Methods: We used data from 840 dialysis patients who completed a validated patient experience survey. We created a potential theoretical framework based on available clinical knowledge to hypothesize the relationships between 13 demographic, socio-economic and health status factors and three outcome measures: global rating of the dialysis centre and the patient experience with the nephrologist's and nurses' care. The theoretical framework guided the selection of confounding variables for each determinant, which were then entered as terms in multivariable linear regression models.
Results: Patients who were of older age, of non-European decent, and who had a lower educational level, lower albumin level, with better self-rated health and who were without co-morbidities reported higher global ratings with the dialysis centre than their counterparts. Past myocardial infarction and better self-rated health were found to be determinants of a more positive experience while in the nephrologist's care. A more positive experience with nurses' care was associated with factors including older age, Dutch origin background, lower educational level, lower albumin levels and better self-rated health.

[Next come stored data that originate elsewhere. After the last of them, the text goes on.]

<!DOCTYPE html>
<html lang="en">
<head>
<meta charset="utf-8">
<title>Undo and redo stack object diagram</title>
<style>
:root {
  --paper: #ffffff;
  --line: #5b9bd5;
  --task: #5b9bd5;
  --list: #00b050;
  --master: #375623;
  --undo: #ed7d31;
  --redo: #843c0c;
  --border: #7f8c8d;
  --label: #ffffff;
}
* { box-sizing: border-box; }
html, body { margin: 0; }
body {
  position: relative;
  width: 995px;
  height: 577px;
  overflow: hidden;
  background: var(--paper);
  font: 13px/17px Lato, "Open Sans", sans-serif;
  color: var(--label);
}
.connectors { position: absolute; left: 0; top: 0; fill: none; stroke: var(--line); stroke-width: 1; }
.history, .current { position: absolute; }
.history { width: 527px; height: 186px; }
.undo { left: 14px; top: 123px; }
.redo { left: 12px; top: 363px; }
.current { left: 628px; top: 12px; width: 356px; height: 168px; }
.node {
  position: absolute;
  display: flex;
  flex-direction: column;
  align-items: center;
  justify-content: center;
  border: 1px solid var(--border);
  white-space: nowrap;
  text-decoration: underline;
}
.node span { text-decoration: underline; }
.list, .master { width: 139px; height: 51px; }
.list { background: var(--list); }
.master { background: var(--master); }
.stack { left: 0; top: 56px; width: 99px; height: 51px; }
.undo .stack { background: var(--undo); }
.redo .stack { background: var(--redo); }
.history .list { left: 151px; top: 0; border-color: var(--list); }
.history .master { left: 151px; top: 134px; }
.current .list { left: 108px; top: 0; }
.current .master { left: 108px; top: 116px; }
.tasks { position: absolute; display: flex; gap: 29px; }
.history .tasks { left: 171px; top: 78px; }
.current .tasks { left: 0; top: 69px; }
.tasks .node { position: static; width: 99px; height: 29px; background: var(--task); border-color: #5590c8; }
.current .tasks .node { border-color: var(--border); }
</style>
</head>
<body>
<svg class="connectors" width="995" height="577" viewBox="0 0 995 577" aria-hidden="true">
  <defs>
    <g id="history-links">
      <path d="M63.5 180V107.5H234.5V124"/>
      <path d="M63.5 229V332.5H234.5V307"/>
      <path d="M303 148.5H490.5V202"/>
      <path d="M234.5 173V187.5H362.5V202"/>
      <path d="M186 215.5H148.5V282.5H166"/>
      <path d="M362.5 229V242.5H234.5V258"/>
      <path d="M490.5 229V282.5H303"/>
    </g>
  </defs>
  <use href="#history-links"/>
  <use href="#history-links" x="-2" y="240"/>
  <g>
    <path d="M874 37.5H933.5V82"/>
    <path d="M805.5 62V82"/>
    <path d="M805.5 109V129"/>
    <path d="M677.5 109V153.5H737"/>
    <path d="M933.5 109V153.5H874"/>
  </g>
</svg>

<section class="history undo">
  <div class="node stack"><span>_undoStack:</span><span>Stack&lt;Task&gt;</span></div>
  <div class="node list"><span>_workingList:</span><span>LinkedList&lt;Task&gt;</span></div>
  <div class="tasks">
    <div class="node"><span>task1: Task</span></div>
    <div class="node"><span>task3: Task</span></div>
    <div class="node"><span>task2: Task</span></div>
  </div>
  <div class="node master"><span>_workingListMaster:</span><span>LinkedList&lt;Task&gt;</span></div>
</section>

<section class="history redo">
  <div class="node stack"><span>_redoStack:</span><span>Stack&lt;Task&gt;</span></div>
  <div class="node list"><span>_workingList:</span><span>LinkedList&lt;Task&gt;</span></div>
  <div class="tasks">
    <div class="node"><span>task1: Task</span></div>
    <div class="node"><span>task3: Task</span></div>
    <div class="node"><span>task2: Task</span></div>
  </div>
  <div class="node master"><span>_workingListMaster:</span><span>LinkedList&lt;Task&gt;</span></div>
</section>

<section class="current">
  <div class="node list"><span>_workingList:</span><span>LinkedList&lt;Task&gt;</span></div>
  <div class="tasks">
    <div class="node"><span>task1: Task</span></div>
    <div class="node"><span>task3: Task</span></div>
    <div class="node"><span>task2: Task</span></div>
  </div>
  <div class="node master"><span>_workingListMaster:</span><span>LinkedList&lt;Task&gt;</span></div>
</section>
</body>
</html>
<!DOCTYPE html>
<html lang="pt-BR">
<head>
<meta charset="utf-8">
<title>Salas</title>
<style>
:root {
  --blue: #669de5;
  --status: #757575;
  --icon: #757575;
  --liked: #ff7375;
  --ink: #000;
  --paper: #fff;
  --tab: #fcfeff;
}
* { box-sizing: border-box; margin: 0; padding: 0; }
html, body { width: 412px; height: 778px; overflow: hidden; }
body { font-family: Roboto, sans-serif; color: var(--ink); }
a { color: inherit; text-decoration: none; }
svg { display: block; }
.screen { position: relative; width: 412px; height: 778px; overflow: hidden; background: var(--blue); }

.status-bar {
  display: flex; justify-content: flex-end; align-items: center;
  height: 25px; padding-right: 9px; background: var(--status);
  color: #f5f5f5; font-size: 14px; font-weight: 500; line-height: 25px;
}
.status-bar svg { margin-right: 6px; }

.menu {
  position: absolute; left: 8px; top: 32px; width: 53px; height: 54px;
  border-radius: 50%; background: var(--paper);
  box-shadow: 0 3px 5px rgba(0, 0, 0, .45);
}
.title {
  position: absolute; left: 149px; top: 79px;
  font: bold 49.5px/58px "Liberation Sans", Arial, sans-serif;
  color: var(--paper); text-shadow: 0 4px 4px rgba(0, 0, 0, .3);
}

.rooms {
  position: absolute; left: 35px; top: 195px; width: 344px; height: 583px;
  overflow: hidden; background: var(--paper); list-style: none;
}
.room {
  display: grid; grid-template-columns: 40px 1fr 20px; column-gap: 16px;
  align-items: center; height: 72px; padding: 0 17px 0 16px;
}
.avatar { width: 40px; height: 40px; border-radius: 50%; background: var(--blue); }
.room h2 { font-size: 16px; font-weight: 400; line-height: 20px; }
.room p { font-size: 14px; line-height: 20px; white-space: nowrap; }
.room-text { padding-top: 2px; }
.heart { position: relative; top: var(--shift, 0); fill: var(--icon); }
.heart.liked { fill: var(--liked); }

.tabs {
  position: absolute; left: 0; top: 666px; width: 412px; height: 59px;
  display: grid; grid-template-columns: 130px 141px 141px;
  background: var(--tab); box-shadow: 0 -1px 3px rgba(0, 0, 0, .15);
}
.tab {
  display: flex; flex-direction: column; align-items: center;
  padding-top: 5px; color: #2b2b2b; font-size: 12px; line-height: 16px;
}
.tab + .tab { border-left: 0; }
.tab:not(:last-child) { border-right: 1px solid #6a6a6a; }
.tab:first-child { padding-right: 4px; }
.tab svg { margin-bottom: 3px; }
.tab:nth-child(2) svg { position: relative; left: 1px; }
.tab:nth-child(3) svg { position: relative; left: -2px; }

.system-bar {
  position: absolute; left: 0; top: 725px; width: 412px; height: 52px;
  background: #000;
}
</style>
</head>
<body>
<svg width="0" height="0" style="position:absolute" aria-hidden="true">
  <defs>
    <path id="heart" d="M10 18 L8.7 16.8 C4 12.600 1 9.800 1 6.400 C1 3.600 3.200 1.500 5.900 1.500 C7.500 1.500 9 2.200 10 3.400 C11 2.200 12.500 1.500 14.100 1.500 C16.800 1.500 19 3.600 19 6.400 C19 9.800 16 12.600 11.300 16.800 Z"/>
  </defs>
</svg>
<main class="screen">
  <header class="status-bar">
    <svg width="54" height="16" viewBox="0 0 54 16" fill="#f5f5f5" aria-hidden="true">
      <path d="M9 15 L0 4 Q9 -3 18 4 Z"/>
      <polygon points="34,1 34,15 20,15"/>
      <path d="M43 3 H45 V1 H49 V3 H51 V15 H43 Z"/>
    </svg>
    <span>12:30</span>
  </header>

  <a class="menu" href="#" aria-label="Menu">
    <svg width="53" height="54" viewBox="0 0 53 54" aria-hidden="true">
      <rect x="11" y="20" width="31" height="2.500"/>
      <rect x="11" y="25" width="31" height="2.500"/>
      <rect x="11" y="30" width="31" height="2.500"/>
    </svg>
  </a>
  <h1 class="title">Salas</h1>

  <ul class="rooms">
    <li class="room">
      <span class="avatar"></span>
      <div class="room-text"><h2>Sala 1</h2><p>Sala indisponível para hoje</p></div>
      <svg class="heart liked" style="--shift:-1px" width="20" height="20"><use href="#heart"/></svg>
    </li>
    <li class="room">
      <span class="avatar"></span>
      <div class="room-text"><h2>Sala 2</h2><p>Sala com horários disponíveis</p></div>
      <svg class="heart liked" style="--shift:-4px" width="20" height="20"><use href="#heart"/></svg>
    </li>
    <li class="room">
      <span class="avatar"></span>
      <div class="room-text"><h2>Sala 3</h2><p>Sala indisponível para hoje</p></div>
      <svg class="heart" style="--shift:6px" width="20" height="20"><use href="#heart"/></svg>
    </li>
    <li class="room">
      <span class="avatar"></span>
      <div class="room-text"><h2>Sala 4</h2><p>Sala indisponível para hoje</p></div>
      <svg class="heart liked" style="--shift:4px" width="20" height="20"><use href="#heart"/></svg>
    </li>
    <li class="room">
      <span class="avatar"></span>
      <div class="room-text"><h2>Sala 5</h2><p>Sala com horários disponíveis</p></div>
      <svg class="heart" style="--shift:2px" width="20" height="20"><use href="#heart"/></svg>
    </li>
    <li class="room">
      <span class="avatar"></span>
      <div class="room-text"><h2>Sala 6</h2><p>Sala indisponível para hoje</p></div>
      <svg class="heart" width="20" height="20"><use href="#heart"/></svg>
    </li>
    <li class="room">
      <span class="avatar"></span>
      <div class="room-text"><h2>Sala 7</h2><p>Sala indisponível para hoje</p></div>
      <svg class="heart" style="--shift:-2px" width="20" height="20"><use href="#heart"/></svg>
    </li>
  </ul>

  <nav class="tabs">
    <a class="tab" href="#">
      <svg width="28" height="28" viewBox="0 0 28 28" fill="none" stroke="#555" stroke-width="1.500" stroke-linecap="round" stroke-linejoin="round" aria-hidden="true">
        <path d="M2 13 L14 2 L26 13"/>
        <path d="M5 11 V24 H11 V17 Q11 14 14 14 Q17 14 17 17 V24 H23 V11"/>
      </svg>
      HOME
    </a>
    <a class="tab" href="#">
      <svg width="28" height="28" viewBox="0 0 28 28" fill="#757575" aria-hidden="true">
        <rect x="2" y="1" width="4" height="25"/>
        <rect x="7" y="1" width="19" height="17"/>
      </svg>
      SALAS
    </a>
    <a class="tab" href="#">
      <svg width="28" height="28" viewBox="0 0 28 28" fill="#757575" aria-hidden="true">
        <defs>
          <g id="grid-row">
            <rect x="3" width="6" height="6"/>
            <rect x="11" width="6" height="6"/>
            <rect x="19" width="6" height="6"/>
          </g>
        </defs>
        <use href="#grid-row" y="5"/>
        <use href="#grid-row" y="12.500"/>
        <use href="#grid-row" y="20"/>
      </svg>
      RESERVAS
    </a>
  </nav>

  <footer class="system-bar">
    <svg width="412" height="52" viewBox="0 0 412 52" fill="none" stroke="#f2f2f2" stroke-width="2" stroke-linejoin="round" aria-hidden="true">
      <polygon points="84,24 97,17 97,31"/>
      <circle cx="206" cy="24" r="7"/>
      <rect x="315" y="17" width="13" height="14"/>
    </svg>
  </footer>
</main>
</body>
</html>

Conclusions: Several characteristics of dialysis patients influence the way they rate and experience their care. When using the patient experience and ratings as indicators of clinical performance, they should be adjusted for such factors as identified in our study. This will facilitate a meaningful comparison of dialysis centres, and enable informed decision making by patients, insurers and policy makers.